*What needs to be done:*
When a line contains the string "beam", it counts once; give the total of such lines in the entries below and nothing else.

[[ Provided entries, beginning ]]

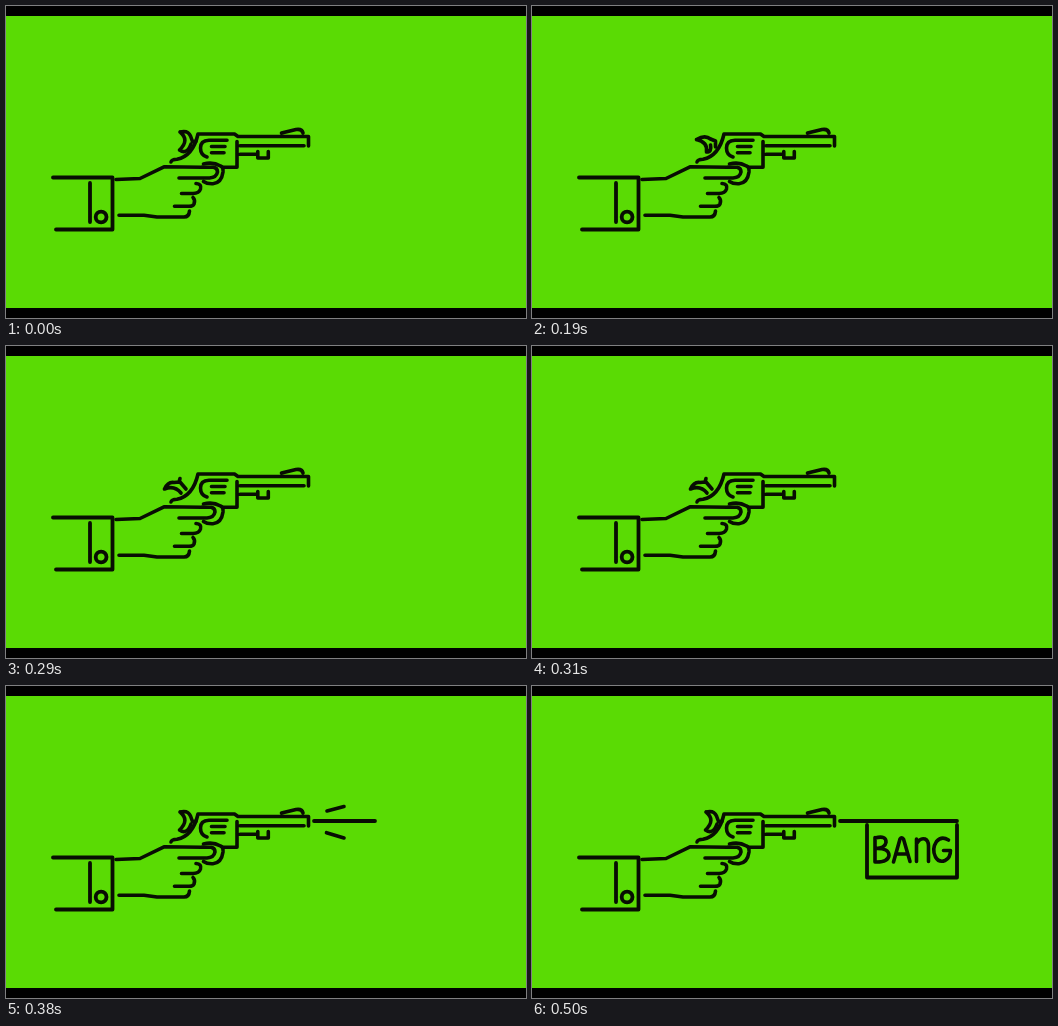
Write an HTML page with a canvas that moves like this. It is 520 px wide and 312 px high and loops after 0.56 s.

```html
<!DOCTYPE html>
<html lang="en">
<head>
<meta charset="utf-8">
<title>Bang</title>
<style>
html, body { margin: 0; width: 100%; height: 100%; overflow: hidden; background: #000; }
canvas { display: block; width: 520px; height: 312px; }
</style>
</head>
<body>
<canvas id="stage" width="520" height="312"></canvas>
<script>
const ctx = document.getElementById('stage').getContext('2d');
const INK = '#080d03';
const GREEN = '#5adb04';
const LOOP = 560;
// Start time of each pose after the first
const STEPS = [190, 250, 310, 380, 440, 500];

const path = d => new Path2D(d);

const sleeve = path('M47 171.5H106.5V223.5H50 M84 177V216 M100.5 211a5.4 5.4 0 1 1-10.8 0a5.4 5.4 0 1 1 10.8 0');

const hand = path(
  'M110 173.5L134 172.5L158 160.8L196 161.3 ' +
  'M190 177.5Q196 178 194.5 183Q193 187.5 187 187.5H175.5 ' +
  'M187 191.5Q189.500 194 188 198Q187 200.3 183 200.3H168.500 ' +
  'M183.500 205Q183 211 178 211H151L138 209.300H113');

const gun = path(
  'M165 156Q165.500 153.500 171 153.300Q187 150 192 128H228.500L232 130.500H302.500V140 ' +
  'M234 139.700H298 M231 135.500V161.300H217 M234 148.300H250 ' +
  'M251.800 145.500V152H262.300V145.500 M275.500 127L290 123.500Q296 122.500 297 127');

const drum = path('M221 134.300H203Q194.500 134.500 194.500 142Q194.500 149 201 151 M205.500 140.500H219 M205.500 146.700H218');

const hammers = [
  'M174 126Q182 124 184.500 130L186.500 135.500H190 M174 126Q184 134 173.500 144Q181 149 185 138',
  'M164.500 133.500Q173 128.500 178.500 133L183.500 135V141 M164.500 133.500Q176 136 174.500 146Q180 146 178.500 139',
  'M158.500 143Q162 135.500 168 136.500L173 136L174 132.500 M174 136L180 143 M158.500 143Q168.500 139 175 147'
].map(path);

const sparksNear = path('M321 125L338 120.500 M320.500 146.700L338 152');
const sparksFar = path('M369.500 112.500L378 110.200 M368 164L378 168.500');
const furled = path('M315.500 141L303.500 162Q336 151 365 147L393 142L397 139.500');
const squiggle = path('M321.500 147Q324 142.500 328 144Q333 147 336 145.500Q339 142 343 142.500Q347 145 350 142.500L358 142');
const banner = path('M335 139V191.500H425V139');
const word = path(
  'M343 151.500V176 M343 152Q354.500 149 354 156.500Q353 162 344 162.500Q357 162 357 169.500Q356 176.500 343 176 ' +
  'M361.500 176L368 153Q369.500 150.500 371.500 153L378 175.500 M364.500 168H375 ' +
  'M384.500 175.500V153 M384.500 158Q388 151.500 393 153Q396.500 154.500 396.500 160V175.500 ' +
  'M416.500 154Q409.500 149.500 404.500 155.500Q399.500 163 403.500 171Q407 177 413 174.500Q418.500 172 418.500 164.500H411.500');

function draw(shape, width = 3.6) {
  ctx.lineWidth = width;
  ctx.stroke(shape);
}

function trigger(pulled) {
  const tip = pulled ? 209 : 211.5;
  draw(path(`M196 161.300H${tip - 4}Q${tip} 162 ${tip} 166Q${tip - 1} 171.500 ${tip - 8} 172H173`));
  draw(path('M197.500 158Q207 155.500 214.500 160Q217.500 161 217 166Q215.500 177 207 177.700Q201 178 197.500 175.500'));
}

function rod(end) {
  draw(path(`M308 135H${end}`), 3.8);
}

function render(time) {
  const t = time % LOOP;
  const pose = STEPS.filter(s => t >= s).length;

  ctx.fillStyle = '#000';
  ctx.fillRect(0, 0, 520, 312);
  ctx.fillStyle = GREEN;
  ctx.fillRect(0, 10, 520, 292);

  ctx.strokeStyle = INK;
  ctx.lineCap = ctx.lineJoin = 'round';
  draw(sleeve, 3.8);
  [hand, gun, drum].forEach(s => draw(s));
  trigger(pose > 0);
  draw(hammers[pose > 3 ? 0 : Math.min(pose, 2)]);

  if (pose === 4) {
    rod(369);
    draw(sparksNear);
  } else if (pose === 5) {
    rod(401);
    [furled, squiggle, sparksFar].forEach(s => draw(s));
  } else if (pose === 6) {
    rod(425);
    draw(banner, 3.8);
    draw(word);
  }
}

const start = performance.now();
function tick() {
  render(performance.now() - start);
  requestAnimationFrame(tick);
}
tick();
</script>
</body>
</html>
```
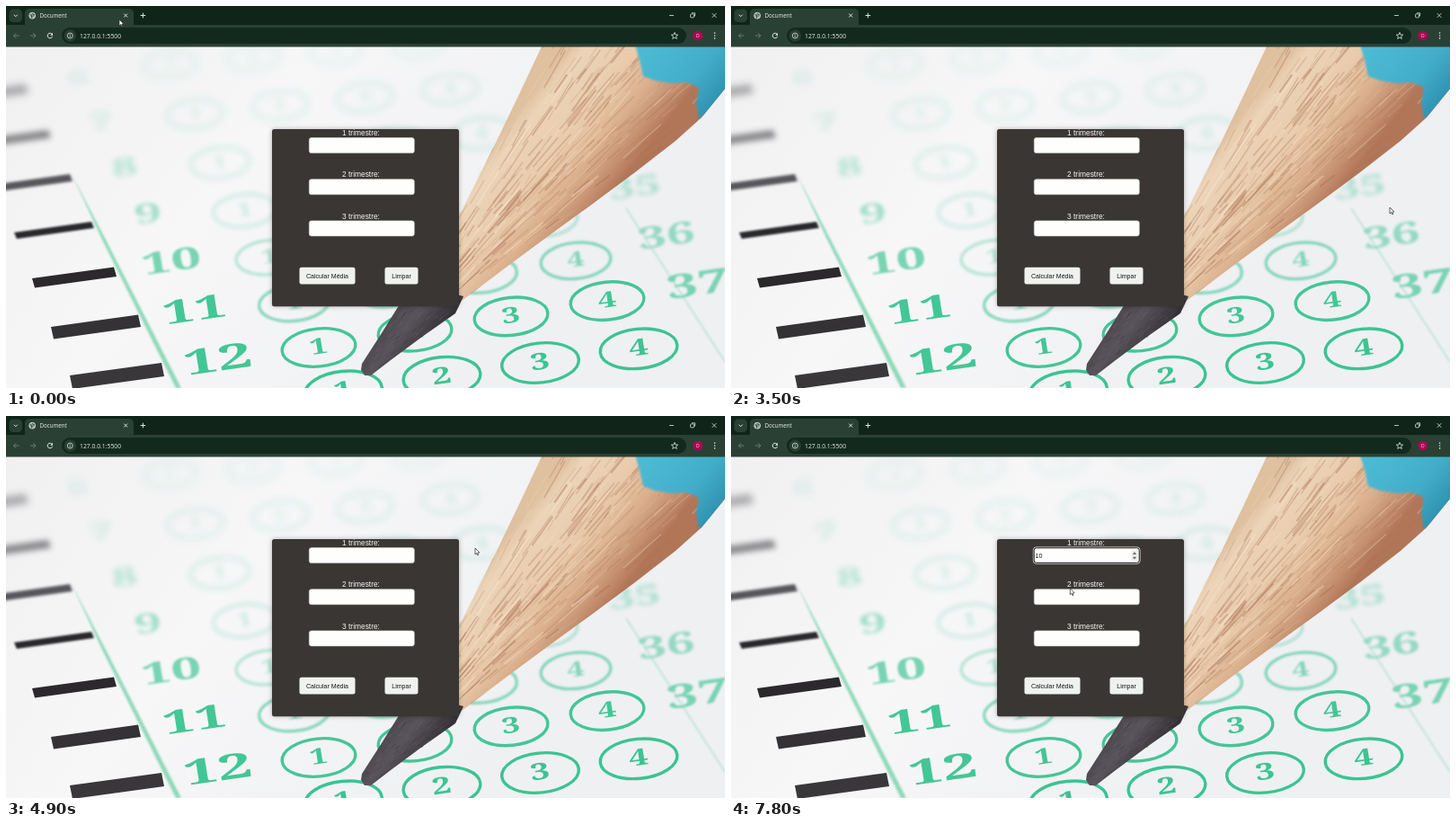
An HTML page with a canvas for the animation above (8 s loop, 800x425 px).

```html
<!DOCTYPE html>
<html lang="pt">
<head>
<meta charset="utf-8">
<title>Document</title>
<style>
html, body { margin: 0; width: 100%; height: 100%; overflow: hidden; background: #10241a; }
canvas { display: block; width: 800px; height: 425px; }
</style>
</head>
<body>
<canvas id="stage" width="800" height="425"></canvas>
<script>
const W = 800, H = 425, LOOP = 8000;
const ctx = document.getElementById('stage').getContext('2d');
const UI = '"Open Sans", "Noto Sans", sans-serif';
const ARIAL = '"Liberation Sans", Arial, sans-serif';
const TAU = Math.PI * 2;

// Pointer stops: [time, x, y, kind]
const stops = [
  [0, 126, 15, 'arrow'], [100, 262, 228, 'arrow'], [2800, 275, 238.5, 'arrow'],
  [3300, 420, 238, 'arrow'], [3400, 598, 232, 'arrow'], [3500, 733, 224, 'arrow'],
  [3600, 772, 211, 'arrow'], [3700, 788, 196, 'arrow'], [3900, 796, 182, 'arrow'],
  [4400, 799, 172, 'arrow'], [4700, 768, 162, 'arrow'], [4800, 650, 152, 'arrow'],
  [4900, 522, 147, 'arrow'], [5000, 444, 152, 'beam'], [5100, 398, 156, 'beam'],
  [5400, 386, 156, 'beam'], [5600, 381, 155.5, 'beam'], [7500, 379, 176, 'arrow'],
  [7800, 377.3, 191.8, 'arrow']
];
const entries = [[0, ''], [6700, '1'], [6900, '10']];
const carets = [[0, 0], [5800, 1], [6400, 0], [6700, 1], [7500, 0]];

const latest = (list, t) => list.filter(e => e[0] <= t).pop();

function poly(g, pts, fill) {
  g.beginPath();
  pts.forEach(p => g.lineTo(p[0], p[1]));
  g.closePath();
  if (fill) { g.fillStyle = fill; g.fill(); }
}

function line(g, pts, color, width) {
  g.beginPath();
  pts.forEach(p => g.lineTo(p[0], p[1]));
  g.strokeStyle = color;
  g.lineWidth = width;
  g.stroke();
}

function box(g, x, y, w, h, r, fill, stroke) {
  g.beginPath();
  g.roundRect(x, y, w, h, r);
  if (fill) { g.fillStyle = fill; g.fill(); }
  if (stroke) { g.strokeStyle = stroke; g.stroke(); }
}

function disc(g, x, y, r, fill, stroke, width = 0.9) {
  g.beginPath();
  g.arc(x, y, r, 0, TAU);
  if (fill) { g.fillStyle = fill; g.fill(); }
  if (stroke) { g.strokeStyle = stroke; g.lineWidth = width; g.stroke(); }
}

function text(g, s, x, y, size, family, color, align = 'left') {
  g.font = size + 'px ' + family;
  g.fillStyle = color;
  g.textAlign = align;
  g.fillText(s, x, y);
}

function random(seed) {
  return () => (seed = (seed * 16807) % 2147483647) / 2147483647;
}

// Digits lying on the sheet, seen in perspective
function printed(g, s, x, y, size, spread) {
  g.save();
  g.transform(spread, -0.2 * spread / 1.4, 0.16, 1, x, y);
  g.font = 'bold ' + size + 'px "Noto Serif", serif';
  g.textAlign = 'center';
  g.textBaseline = 'middle';
  g.fillText(s, 0, 0);
  g.restore();
}

function answerSheet(g) {
  const paper = g.createLinearGradient(0, 45, 500, 425);
  paper.addColorStop(0, '#f0f0f1');
  paper.addColorStop(0.45, '#f7f7f8');
  paper.addColorStop(1, '#eff0f2');
  g.fillStyle = paper;
  g.fillRect(0, 45, W, H - 45);

  // Rows of answer bubbles, the far ones out of focus
  const green = '#30c18c';
  const strength = [0.95, 0.9, 0.55, 0.32, 0.22, 0.2, 0.18, 0.16, 0.13];
  for (let k = -1; k < 8; k++) {
    g.save();
    g.globalAlpha = strength[k + 1];
    g.filter = `blur(${k < 1 ? 0.5 : k * 0.9}px)`;
    g.fillStyle = g.strokeStyle = green;
    g.lineWidth = 3.4;
    for (let i = 0; i < 4; i++) {
      const x = 348 - 27.5 * k + i * (107 - 2.5 * k);
      const y = 380 - 49 * k - 0.6 * k * k - i * (17.3 - 1.6 * Math.abs(k));
      g.beginPath();
      g.ellipse(x, y, 41 - 2 * k, 21 - k, -0.1, 0, TAU);
      g.stroke();
      printed(g, i + 1, x, y, 24 - k * 1.3, 1.5);
    }
    if (k >= 0 && k < 7) {
      g.globalAlpha = Math.min(1, strength[k + 1] * [1, 1.65, 2, 1.9, 1.7, 1.2, 1][k]);
      g.filter = `blur(${[0.4, 0.7, 1.2, 2.2, 3, 4, 4][k]}px)`;
      printed(g, 12 - k, 236 - 26 * k, 395 - 56 * k + k * k * 0.6, 38 - 2.6 * k, 1.8);
    }
    if (k >= 0 && k < 4) {
      g.globalAlpha = 0.62 - 0.14 * k;
      g.filter = `blur(${1 + k * 0.7}px)`;
      printed(g, 37 - k, 770 - 35 * k, 311 - 54 * k, 36 - 3 * k, 1.7);
    }
    g.restore();
  }
  g.save();
  g.filter = 'blur(0.9px)';
  poly(g, [[72, 185], [112, 262], [195, 425], [189, 425], [108, 262]], '#8fd9ba');
  g.globalAlpha = 0.5;
  line(g, [[690, 225], [800, 396]], '#86d7b6', 1.5);
  g.restore();

  // Timing marks: left, right, y of the middle, thickness, blur, tone
  [
    [-20, 24, 95, 10, 4, '#a4a4a7'], [-20, 49, 147, 9, 3, '#88888b'],
    [-14, 73, 197, 8, 1.8, '#57565a'], [10, 97, 249.5, 7, 0.9, '#29282b'],
    [30, 122, 302, 10.5, 0.7, '#2b292c'], [51, 149, 357, 13.5, 0.7, '#343235'],
    [72, 175, 411.5, 15, 0.7, '#39373a']
  ].forEach(([a, b, y, h, blur, color]) => {
    const d = (b - a) * 0.068;
    g.save();
    g.filter = `blur(${blur}px)`;
    poly(g, [[a - 1, y + d - h / 2], [b - 2, y - d - h / 2],
      [b + 1, y - d + h / 2], [a + 2, y + d + h / 2]], color);
    g.restore();
  });
}

function pencil(g) {
  const rnd = random(77);
  const wood = [[596, 45], [571, 98], [546, 150], [507, 228], [452, 310], [470, 328],
    [507, 328], [560, 288], [606, 254], [650, 222], [700, 185], [745, 150],
    [774, 124], [800, 92], [800, 45]];
  g.save();
  poly(g, wood);
  g.clip();
  const shade = g.createLinearGradient(540, 155, 650, 240);
  shade.addColorStop(0, '#dfc09f');
  shade.addColorStop(0.12, '#ecd4b8');
  shade.addColorStop(0.45, '#e9cbac');
  shade.addColorStop(0.7, '#d9ae8b');
  shade.addColorStop(0.9, '#c18b6b');
  shade.addColorStop(1, '#b17658');
  g.fillStyle = shade;
  g.fillRect(440, 45, 360, 300);
  // Grain running towards the point, densest along the middle
  for (let i = 0; i < 330; i++) {
    const a = -1.12 + (rnd() + rnd()) * 0.25, r = 110 + rnd() * 350, len = 12 + rnd() * 45;
    const cx = 408, cy = 400, bend = a + (rnd() - 0.5) * 0.012;
    g.globalAlpha = 0.12 + rnd() * 0.3;
    line(g, [
      [cx + r * Math.cos(a), cy + r * Math.sin(a)],
      [cx + (r + len) * Math.cos(bend), cy + (r + len) * Math.sin(bend)]
    ], rnd() < 0.65 ? '#a2674a' : '#f9e6cd', 0.7 + rnd() * 1.4);
  }
  g.globalAlpha = 1;
  g.filter = 'blur(0.8px)';
  const paint = g.createLinearGradient(710, 50, 790, 115);
  paint.addColorStop(0, '#4dbad3');
  paint.addColorStop(0.6, '#42adc9');
  paint.addColorStop(1, '#2d8fae');
  poly(g, [[699, 40], [705, 60], [709, 78], [722, 83], [741, 86], [758, 85],
    [771, 91], [768, 108], [771, 126], [805, 100], [805, 40]], paint);
  g.restore();

  const lead = g.createLinearGradient(425, 345, 470, 380);
  lead.addColorStop(0, '#4a464b');
  lead.addColorStop(0.4, '#59545b');
  lead.addColorStop(1, '#353136');
  g.save();
  g.filter = 'blur(0.4px)';
  poly(g, [[452, 310], [436, 335], [416, 367], [396, 398], [395, 405], [399, 411],
    [406, 411], [428, 394], [463, 368], [500, 342], [509, 323], [490, 318]], lead);
  g.clip();
  for (let i = 0; i < 200; i++) {
    const x = 395 + rnd() * 110, y = 325 + rnd() * 88;
    g.globalAlpha = 0.25;
    line(g, [[x, y], [x + 5, y - 5]], rnd() < 0.5 ? '#858186' : '#211f23', 0.9);
  }
  g.restore();
}

function browser(g) {
  const bar = '#2b4034', dark = '#10241a', pale = '#dbe7df', dim = '#70837a';
  g.fillStyle = dark;
  g.fillRect(0, 0, W, 22);
  g.fillStyle = bar;
  g.fillRect(0, 21, W, 24.5);
  box(g, 3.5, 3.5, 14.5, 14.5, 4.5, bar);
  line(g, [[8.8, 9.7], [10.8, 11.7], [12.8, 9.7]], pale, 1);
  box(g, 21, 3, 121, 22, [5, 5, 0, 0], bar);

  disc(g, 29.2, 10.7, 3.4, '#91a198', pale);
  line(g, [[26.7, 9.4], [29, 10.6], [28.4, 13.5]], '#263a2f', 0.9);
  line(g, [[29.5, 7.9], [30.5, 9.8], [32, 10]], '#263a2f', 0.9);
  text(g, 'Document', 37.5, 13, 6.2, UI, '#eef4f0');
  const cross = (x, y, r, w) => {
    line(g, [[x - r, y - r], [x + r, y + r]], pale, w);
    line(g, [[x + r, y - r], [x - r, y + r]], pale, w);
  };
  cross(133.2, 10.5, 1.9, 1);
  line(g, [[149.6, 10.5], [155.2, 10.5]], pale, 1);
  line(g, [[152.4, 7.7], [152.4, 13.3]], pale, 1);
  line(g, [[738, 10.5], [743, 10.5]], pale, 0.8);
  g.lineWidth = 0.8;
  box(g, 761.6, 8.9, 3.9, 3.9, 0.8, null, pale);
  line(g, [[763, 7.8], [766.6, 7.8], [766.6, 11.4]], pale, 0.8);
  cross(788, 10.5, 2.4, 0.8);

  const arrow = (x, d) => {
    line(g, [[x - 3, 33], [x + 3, 33]], dim, 0.9);
    line(g, [[x + d * 0.2, 30.2], [x + d * 3, 33], [x + d * 0.2, 35.8]], dim, 0.9);
  };
  arrow(11.5, -1);
  arrow(30, 1);
  g.beginPath();
  g.arc(49, 33, 2.8, 0.3, 5.5);
  g.strokeStyle = pale;
  g.lineWidth = 1;
  g.stroke();
  poly(g, [[52, 29.8], [52, 32.7], [49.2, 32.7]], pale);

  box(g, 62, 24, 695, 18, 9, '#13291e');
  disc(g, 71.3, 33, 6.7, '#2a3d32');
  disc(g, 71.3, 33, 3, null, pale, 0.8);
  line(g, [[71.3, 32.6], [71.3, 34.8]], pale, 0.8);
  line(g, [[71.3, 31.1], [71.3, 31.9]], pale, 0.8);
  text(g, '127.0.0.1:5500', 82, 35.6, 6.8, UI, '#e6efe9');

  const star = [];
  for (let i = 0; i < 11; i++) {
    const a = -Math.PI / 2 + i * Math.PI / 5, r = i % 2 ? 1.7 : 3.9;
    star.push([744 + r * Math.cos(a), 33.3 + r * Math.sin(a)]);
  }
  line(g, star, pale, 0.8);
  disc(g, 769.7, 33, 5.3, '#ad0753');
  text(g, 'D', 769.7, 35.1, 5.4, UI, '#f3d9e4', 'center');
  [30.1, 33, 35.9].forEach(y => disc(g, 788.6, y, 0.8, pale));
}

function form(g) {
  g.save();
  g.shadowColor = 'rgba(0,0,0,.3)';
  g.shadowBlur = 5;
  box(g, 296, 137, 208, 197.3, 2.5, '#3a3634');
  g.restore();
  for (let i = 0; i < 3; i++) {
    const y = i * 46.15;
    text(g, `${i + 1} trimestre:`, 395, 144.3 + y, 8.4, ARIAL, '#f6f6f5', 'center');
    g.lineWidth = 0.6;
    box(g, 337.3, 146.6 + y, 117, 17, 2.6, '#fefffc', '#cfd0cd');
  }
  box(g, 326.5, 290.8, 62, 18.8, 2.3, '#eff2ef');
  box(g, 421.5, 290.8, 37, 18.8, 2.3, '#eff2ef');
  text(g, 'Calcular Média', 357.5, 302.7, 7.05, ARIAL, '#171a18', 'center');
  text(g, 'Limpar', 440, 302.7, 7.05, ARIAL, '#171a18', 'center');
}

function focused(g, t) {
  if (t >= 5800) {
    g.lineWidth = 0.8;
    box(g, 336.3, 145.9, 118.8, 18.4, 3.3, null, '#f0f0ee');
    g.lineWidth = 1;
    box(g, 337.2, 146.8, 117, 16.6, 2.6, '#fefffc', '#161514');
  }
  if (t >= 5000) {
    box(g, 445.5, 149.3, 7, 11.8, 0, '#eeefec');
    poly(g, [[446.8, 153.9], [451.2, 153.9], [449, 151.2]], '#686967');
    poly(g, [[446.8, 156.7], [451.2, 156.7], [449, 159.4]], '#686967');
  }
  const value = latest(entries, t)[1];
  text(g, value, 338.5, 157.6, 7.05, ARIAL, '#151515');
  if (latest(carets, t)[1]) {
    const x = 338.9 + g.measureText(value).width;
    line(g, [[x, 151.2], [x, 159]], '#1b1b1b', 0.8);
  }
}

function pointer(g, t) {
  const [, x, y, kind] = latest(stops, t);
  g.save();
  g.translate(x, y);
  if (kind === 'beam') {
    line(g, [[-1.6, -3.7], [1.6, -3.7]], '#444', 0.7);
    line(g, [[0, -3.7], [0, 3.7]], '#444', 0.8);
    line(g, [[-1.6, 3.7], [1.6, 3.7]], '#444', 0.7);
  } else {
    poly(g, [[0, 0], [0, 7], [1.6, 5.6], [2.7, 8], [3.7, 7.5], [2.7, 5.2], [4.9, 5]], '#fff');
    g.strokeStyle = '#252525';
    g.lineWidth = 0.7;
    g.stroke();
  }
  g.restore();
}

const still = document.createElement('canvas');
still.width = W;
still.height = H;
const base = still.getContext('2d');
[answerSheet, pencil, browser, form].forEach(draw => draw(base));

function frame(now) {
  const t = now % LOOP;
  ctx.drawImage(still, 0, 0);
  focused(ctx, t);
  pointer(ctx, t);
  requestAnimationFrame(frame);
}
frame(0);
</script>
</body>
</html>
```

[[ Provided entries, end ]]

*Exercise output:*
3